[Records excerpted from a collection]
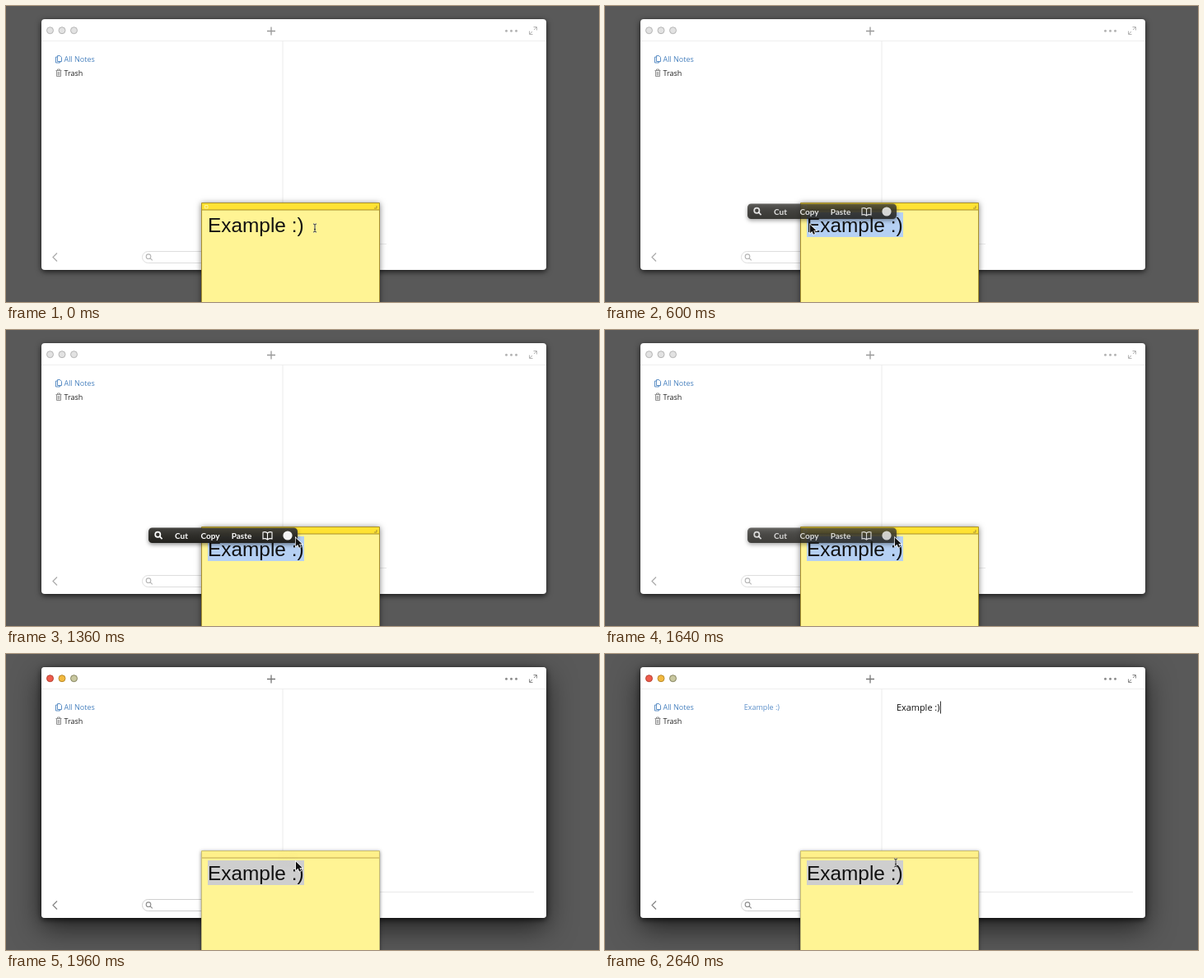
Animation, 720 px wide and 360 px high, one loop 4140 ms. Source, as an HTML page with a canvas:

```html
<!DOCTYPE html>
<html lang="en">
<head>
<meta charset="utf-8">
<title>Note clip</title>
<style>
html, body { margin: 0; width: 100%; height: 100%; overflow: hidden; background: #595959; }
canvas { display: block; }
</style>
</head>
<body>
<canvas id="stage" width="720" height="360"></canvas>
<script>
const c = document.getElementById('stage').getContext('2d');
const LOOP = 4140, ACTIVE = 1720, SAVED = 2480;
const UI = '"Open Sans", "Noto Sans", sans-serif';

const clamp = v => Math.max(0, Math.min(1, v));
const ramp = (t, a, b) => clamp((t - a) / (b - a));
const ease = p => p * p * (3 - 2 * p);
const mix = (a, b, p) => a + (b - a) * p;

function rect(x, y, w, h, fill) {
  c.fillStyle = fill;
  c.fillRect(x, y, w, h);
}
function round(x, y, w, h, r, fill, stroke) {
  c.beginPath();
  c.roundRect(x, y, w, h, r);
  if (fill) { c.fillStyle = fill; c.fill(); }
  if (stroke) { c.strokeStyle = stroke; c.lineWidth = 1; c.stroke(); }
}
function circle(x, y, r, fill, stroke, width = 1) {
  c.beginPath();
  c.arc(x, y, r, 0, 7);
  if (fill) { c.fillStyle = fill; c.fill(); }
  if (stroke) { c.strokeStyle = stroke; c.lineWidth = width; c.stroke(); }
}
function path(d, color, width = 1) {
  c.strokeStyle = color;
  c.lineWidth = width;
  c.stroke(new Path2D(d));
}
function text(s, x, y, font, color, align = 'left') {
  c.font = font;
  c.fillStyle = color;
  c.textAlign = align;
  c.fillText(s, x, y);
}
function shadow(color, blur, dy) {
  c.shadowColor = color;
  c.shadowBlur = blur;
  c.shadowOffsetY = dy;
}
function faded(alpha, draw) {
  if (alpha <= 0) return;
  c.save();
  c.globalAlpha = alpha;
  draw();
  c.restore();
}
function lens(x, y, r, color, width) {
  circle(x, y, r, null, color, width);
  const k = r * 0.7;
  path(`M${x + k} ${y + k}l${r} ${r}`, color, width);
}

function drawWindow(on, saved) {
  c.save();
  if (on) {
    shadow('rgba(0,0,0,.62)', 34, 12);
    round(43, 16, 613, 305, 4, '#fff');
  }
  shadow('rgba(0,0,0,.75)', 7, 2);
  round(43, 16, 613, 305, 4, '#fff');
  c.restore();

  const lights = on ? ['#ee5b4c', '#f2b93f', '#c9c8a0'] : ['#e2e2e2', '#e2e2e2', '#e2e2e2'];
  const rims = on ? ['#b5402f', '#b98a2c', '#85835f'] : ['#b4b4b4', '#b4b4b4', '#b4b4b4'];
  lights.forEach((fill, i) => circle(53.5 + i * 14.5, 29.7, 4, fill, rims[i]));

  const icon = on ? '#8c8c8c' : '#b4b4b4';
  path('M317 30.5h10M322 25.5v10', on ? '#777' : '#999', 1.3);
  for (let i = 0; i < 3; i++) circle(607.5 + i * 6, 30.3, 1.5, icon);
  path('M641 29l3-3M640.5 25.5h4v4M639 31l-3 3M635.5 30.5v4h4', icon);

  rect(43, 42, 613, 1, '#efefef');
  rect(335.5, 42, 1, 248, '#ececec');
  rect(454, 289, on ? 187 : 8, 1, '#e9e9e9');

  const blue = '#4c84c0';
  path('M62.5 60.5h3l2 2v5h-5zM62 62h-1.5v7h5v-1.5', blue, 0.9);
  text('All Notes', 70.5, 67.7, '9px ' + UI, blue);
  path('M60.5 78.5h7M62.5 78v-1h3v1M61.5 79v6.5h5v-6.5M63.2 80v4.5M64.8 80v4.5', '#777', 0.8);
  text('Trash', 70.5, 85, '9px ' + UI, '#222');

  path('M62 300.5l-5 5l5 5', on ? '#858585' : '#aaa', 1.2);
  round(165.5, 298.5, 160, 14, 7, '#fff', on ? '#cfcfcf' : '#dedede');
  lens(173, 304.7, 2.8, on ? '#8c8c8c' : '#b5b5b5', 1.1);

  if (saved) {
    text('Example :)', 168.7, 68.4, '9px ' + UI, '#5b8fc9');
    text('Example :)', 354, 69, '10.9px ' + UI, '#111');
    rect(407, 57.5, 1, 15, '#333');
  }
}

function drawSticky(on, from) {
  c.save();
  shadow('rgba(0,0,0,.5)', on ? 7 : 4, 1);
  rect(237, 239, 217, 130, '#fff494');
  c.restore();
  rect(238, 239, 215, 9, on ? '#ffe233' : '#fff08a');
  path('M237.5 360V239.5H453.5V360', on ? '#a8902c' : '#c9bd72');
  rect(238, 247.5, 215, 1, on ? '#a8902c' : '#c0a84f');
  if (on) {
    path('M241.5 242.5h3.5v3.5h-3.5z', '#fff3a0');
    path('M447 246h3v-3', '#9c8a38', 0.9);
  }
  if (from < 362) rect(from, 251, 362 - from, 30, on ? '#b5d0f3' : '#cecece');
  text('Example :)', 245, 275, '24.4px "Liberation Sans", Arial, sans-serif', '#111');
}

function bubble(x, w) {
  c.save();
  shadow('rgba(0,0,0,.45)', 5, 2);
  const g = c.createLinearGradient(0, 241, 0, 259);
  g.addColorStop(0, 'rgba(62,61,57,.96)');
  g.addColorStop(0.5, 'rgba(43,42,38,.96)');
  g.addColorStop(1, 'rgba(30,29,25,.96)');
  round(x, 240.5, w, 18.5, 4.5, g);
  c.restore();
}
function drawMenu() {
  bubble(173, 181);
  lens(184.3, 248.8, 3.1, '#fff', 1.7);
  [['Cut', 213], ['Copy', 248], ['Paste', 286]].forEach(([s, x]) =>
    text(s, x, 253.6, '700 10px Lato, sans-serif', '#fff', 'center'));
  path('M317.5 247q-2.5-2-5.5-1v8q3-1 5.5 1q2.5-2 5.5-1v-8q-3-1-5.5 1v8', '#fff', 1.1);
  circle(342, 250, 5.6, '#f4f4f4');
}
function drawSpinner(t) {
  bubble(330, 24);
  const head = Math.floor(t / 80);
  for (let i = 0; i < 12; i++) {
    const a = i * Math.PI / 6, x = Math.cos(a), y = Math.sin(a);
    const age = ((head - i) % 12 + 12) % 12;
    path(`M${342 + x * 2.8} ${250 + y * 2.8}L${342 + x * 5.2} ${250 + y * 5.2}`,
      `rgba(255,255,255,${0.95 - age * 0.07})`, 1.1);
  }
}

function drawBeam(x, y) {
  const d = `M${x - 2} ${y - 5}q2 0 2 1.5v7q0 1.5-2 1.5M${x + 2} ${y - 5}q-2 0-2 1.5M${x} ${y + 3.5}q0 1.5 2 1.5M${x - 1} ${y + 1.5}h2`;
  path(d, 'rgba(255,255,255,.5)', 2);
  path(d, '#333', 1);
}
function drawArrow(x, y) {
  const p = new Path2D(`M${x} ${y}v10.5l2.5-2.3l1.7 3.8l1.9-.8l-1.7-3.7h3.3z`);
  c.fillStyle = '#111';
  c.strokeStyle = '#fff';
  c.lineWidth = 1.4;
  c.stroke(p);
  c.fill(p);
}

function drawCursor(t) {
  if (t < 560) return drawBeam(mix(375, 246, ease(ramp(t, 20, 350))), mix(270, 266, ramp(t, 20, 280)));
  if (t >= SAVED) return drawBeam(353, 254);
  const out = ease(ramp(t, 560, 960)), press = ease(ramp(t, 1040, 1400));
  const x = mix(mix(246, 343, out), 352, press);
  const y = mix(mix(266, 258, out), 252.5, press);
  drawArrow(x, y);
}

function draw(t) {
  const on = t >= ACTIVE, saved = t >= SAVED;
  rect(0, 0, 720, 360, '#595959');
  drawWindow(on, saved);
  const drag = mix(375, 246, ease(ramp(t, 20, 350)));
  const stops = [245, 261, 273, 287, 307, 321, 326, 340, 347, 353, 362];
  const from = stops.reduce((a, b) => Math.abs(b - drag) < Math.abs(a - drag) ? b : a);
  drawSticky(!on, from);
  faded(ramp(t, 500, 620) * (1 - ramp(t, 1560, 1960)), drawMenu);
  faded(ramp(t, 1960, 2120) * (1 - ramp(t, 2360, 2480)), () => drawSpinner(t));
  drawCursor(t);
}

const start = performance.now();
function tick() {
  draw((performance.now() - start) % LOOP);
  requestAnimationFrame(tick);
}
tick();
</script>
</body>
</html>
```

▶ **EXERCISE PROMPT**
Every line in the data above that contains the word "stops" should be copied.

▶ **RESPONSE AREA**
  const stops = [245, 261, 273, 287, 307, 321, 326, 340, 347, 353, 362];
  const from = stops.reduce((a, b) => Math.abs(b - drag) < Math.abs(a - drag) ? b : a);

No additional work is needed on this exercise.